Aim of the exercise »
Whichever lines of the entries hold the word "color" should be identified and copied.
Data records Start Marker
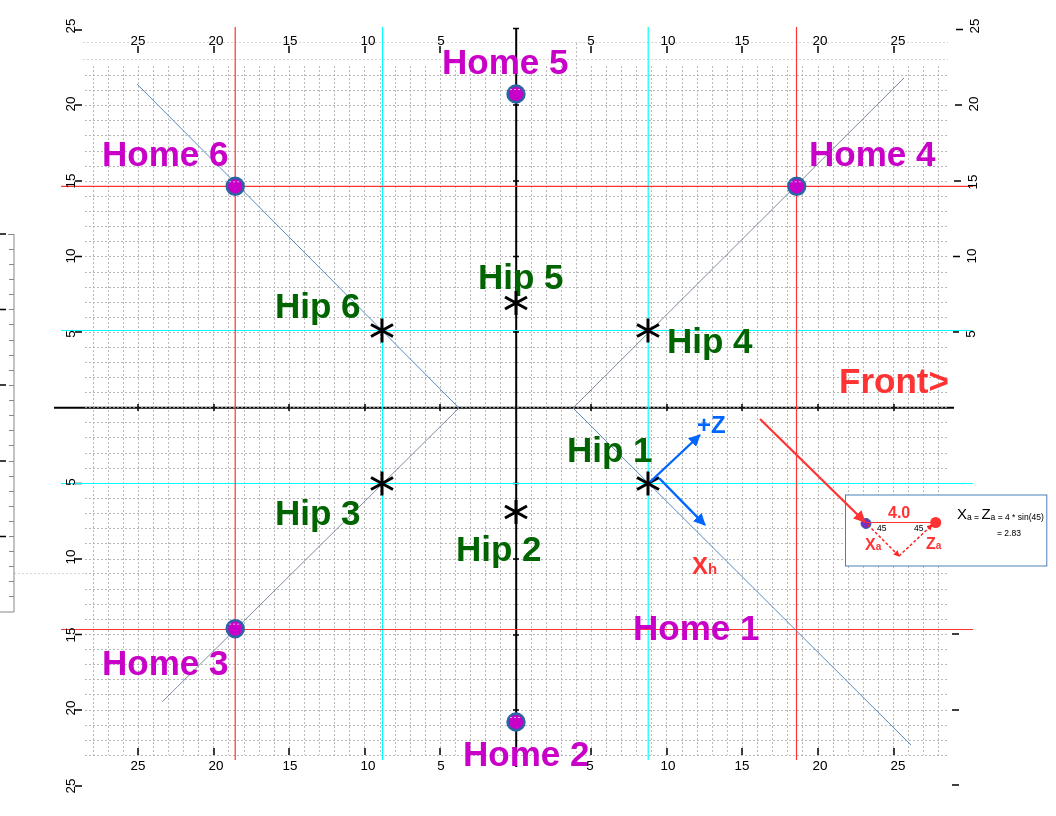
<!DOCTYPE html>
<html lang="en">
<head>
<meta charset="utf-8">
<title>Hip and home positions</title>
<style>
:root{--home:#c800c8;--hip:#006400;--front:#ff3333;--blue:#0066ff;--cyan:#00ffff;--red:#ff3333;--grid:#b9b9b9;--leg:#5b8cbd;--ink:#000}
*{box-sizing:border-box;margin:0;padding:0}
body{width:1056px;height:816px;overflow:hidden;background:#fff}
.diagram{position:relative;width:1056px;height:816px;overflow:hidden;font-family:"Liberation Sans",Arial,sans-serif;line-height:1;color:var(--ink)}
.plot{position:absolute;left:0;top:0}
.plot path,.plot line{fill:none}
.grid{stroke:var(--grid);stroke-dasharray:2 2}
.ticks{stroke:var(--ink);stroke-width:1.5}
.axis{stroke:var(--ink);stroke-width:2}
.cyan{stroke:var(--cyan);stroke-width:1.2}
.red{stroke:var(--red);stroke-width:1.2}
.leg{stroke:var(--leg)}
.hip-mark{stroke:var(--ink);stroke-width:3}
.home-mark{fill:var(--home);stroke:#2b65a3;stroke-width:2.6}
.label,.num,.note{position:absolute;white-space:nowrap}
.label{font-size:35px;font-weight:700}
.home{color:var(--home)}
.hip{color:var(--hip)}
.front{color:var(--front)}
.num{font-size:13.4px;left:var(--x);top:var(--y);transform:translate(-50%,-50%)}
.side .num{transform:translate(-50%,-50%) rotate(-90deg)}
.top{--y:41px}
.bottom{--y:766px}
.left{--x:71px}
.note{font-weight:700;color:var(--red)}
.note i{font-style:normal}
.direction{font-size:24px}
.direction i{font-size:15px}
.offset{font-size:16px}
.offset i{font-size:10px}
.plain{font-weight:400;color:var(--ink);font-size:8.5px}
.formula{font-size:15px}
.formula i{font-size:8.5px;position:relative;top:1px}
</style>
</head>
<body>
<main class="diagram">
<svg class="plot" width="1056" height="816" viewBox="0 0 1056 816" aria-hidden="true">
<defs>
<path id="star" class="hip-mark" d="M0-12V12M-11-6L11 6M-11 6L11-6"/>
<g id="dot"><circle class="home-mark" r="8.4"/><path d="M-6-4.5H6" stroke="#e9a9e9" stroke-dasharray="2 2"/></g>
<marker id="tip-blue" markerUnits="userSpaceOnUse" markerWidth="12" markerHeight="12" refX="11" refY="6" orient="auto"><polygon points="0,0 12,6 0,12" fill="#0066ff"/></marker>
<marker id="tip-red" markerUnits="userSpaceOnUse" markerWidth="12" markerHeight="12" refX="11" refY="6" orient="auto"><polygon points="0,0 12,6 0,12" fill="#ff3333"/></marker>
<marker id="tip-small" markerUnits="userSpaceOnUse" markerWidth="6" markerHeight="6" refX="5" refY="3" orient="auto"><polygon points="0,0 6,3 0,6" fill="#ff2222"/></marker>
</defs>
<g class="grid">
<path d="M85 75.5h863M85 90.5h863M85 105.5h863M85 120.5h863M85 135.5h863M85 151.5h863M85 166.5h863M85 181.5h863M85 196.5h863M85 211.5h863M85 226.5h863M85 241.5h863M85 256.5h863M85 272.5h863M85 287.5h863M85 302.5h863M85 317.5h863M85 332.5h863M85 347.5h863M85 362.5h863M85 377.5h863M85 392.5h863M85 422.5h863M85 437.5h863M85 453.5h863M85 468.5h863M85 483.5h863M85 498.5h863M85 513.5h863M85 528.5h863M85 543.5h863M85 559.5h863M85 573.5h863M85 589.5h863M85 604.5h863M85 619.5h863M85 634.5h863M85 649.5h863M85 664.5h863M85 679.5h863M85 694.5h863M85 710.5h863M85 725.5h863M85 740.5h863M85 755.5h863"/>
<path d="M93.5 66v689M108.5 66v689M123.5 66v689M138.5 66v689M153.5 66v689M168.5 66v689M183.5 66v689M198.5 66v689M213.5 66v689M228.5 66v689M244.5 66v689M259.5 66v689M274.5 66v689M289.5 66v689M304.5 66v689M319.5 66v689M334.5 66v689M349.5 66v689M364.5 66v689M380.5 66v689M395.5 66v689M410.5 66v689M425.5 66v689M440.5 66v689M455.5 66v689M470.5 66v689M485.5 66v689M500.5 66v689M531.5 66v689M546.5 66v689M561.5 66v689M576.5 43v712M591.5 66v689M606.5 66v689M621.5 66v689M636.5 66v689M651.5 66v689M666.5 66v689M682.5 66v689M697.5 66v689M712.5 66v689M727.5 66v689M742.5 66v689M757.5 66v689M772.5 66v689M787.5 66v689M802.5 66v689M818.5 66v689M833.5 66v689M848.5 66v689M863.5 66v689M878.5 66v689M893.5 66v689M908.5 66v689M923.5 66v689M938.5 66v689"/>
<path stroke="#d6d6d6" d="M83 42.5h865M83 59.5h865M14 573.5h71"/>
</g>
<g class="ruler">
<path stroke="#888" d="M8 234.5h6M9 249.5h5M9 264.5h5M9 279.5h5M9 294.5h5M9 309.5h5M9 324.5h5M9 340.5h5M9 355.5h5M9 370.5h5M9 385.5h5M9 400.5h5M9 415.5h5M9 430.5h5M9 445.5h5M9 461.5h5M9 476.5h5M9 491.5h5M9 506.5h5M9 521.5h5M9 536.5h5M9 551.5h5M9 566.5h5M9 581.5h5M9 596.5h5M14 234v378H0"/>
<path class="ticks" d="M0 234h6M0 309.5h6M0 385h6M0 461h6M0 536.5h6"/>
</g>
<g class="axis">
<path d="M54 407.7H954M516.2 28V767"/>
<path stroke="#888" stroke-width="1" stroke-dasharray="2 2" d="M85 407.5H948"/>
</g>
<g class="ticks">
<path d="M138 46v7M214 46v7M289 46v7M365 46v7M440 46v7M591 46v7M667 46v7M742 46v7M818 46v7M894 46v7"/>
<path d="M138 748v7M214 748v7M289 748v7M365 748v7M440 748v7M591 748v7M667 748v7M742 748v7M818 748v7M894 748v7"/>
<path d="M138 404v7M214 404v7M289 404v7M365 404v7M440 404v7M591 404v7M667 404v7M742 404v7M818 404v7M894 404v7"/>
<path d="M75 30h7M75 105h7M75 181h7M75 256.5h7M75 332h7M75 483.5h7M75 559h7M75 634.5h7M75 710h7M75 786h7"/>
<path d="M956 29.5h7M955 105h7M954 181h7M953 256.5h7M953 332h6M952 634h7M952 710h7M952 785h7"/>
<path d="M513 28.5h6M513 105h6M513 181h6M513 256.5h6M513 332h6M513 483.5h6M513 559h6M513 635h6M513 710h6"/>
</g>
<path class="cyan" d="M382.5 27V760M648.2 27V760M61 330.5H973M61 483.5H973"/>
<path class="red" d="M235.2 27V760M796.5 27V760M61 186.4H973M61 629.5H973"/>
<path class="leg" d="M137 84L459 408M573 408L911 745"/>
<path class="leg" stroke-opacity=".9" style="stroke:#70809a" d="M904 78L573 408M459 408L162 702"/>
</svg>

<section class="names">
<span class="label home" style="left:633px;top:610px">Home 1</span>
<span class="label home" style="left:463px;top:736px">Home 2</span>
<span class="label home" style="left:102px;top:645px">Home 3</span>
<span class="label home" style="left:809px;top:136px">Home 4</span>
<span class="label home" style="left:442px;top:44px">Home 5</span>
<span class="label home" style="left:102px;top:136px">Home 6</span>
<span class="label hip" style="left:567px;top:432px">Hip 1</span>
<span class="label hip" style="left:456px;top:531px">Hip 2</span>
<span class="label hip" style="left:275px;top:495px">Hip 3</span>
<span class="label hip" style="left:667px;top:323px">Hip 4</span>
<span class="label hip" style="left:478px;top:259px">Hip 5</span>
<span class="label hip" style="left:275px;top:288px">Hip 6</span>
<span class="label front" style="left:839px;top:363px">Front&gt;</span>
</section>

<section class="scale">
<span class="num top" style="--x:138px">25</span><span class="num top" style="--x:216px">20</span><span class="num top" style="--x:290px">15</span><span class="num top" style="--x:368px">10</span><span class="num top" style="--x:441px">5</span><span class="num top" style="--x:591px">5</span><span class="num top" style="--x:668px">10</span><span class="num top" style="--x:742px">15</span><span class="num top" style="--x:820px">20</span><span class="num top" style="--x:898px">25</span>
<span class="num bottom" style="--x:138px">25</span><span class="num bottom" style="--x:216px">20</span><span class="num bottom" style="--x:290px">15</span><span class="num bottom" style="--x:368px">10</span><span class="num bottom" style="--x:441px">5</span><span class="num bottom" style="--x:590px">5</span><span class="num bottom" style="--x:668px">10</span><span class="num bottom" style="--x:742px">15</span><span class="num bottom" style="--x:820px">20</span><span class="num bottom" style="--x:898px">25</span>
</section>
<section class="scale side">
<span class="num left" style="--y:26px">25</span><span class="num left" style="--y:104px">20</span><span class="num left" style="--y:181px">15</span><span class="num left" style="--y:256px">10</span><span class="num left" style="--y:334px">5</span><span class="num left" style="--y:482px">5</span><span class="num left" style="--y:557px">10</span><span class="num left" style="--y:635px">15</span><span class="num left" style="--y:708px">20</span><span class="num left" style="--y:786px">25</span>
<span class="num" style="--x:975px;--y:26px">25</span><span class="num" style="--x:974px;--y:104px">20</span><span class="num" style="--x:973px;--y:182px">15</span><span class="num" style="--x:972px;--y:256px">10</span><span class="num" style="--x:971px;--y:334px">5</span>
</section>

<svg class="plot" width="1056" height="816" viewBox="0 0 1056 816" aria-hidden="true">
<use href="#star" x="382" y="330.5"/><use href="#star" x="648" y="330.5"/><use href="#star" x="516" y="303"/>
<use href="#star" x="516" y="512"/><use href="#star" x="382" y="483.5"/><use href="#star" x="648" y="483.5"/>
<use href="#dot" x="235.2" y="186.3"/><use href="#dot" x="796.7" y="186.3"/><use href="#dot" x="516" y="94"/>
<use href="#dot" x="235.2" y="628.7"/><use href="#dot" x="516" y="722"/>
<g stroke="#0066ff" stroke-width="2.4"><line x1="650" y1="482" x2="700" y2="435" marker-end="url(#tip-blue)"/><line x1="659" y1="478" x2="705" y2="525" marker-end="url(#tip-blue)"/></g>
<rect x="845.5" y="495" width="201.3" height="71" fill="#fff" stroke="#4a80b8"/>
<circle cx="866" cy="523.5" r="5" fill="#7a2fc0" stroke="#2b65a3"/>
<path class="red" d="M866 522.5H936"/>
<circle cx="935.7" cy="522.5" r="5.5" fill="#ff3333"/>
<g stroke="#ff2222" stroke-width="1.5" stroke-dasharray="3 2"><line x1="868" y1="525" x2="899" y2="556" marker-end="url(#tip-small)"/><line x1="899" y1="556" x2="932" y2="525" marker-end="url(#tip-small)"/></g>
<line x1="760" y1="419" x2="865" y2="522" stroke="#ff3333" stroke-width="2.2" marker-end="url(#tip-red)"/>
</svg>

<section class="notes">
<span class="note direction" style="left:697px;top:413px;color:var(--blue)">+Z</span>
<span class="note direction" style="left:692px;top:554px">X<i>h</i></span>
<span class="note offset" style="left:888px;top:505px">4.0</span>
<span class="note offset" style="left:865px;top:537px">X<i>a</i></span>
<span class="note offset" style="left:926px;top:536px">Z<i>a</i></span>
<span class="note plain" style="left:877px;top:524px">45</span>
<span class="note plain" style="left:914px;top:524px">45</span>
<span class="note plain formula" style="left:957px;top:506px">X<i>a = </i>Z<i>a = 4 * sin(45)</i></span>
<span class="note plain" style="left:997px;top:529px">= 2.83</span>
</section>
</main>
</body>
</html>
Data records End Marker
Task answer »
.diagram{position:relative;width:1056px;height:816px;overflow:hidden;font-family:"Liberation Sans",Arial,sans-serif;line-height:1;color:var(--ink)}
.home{color:var(--home)}
.hip{color:var(--hip)}
.front{color:var(--front)}
.note{font-weight:700;color:var(--red)}
.plain{font-weight:400;color:var(--ink);font-size:8.5px}
<span class="note direction" style="left:697px;top:413px;color:var(--blue)">+Z</span>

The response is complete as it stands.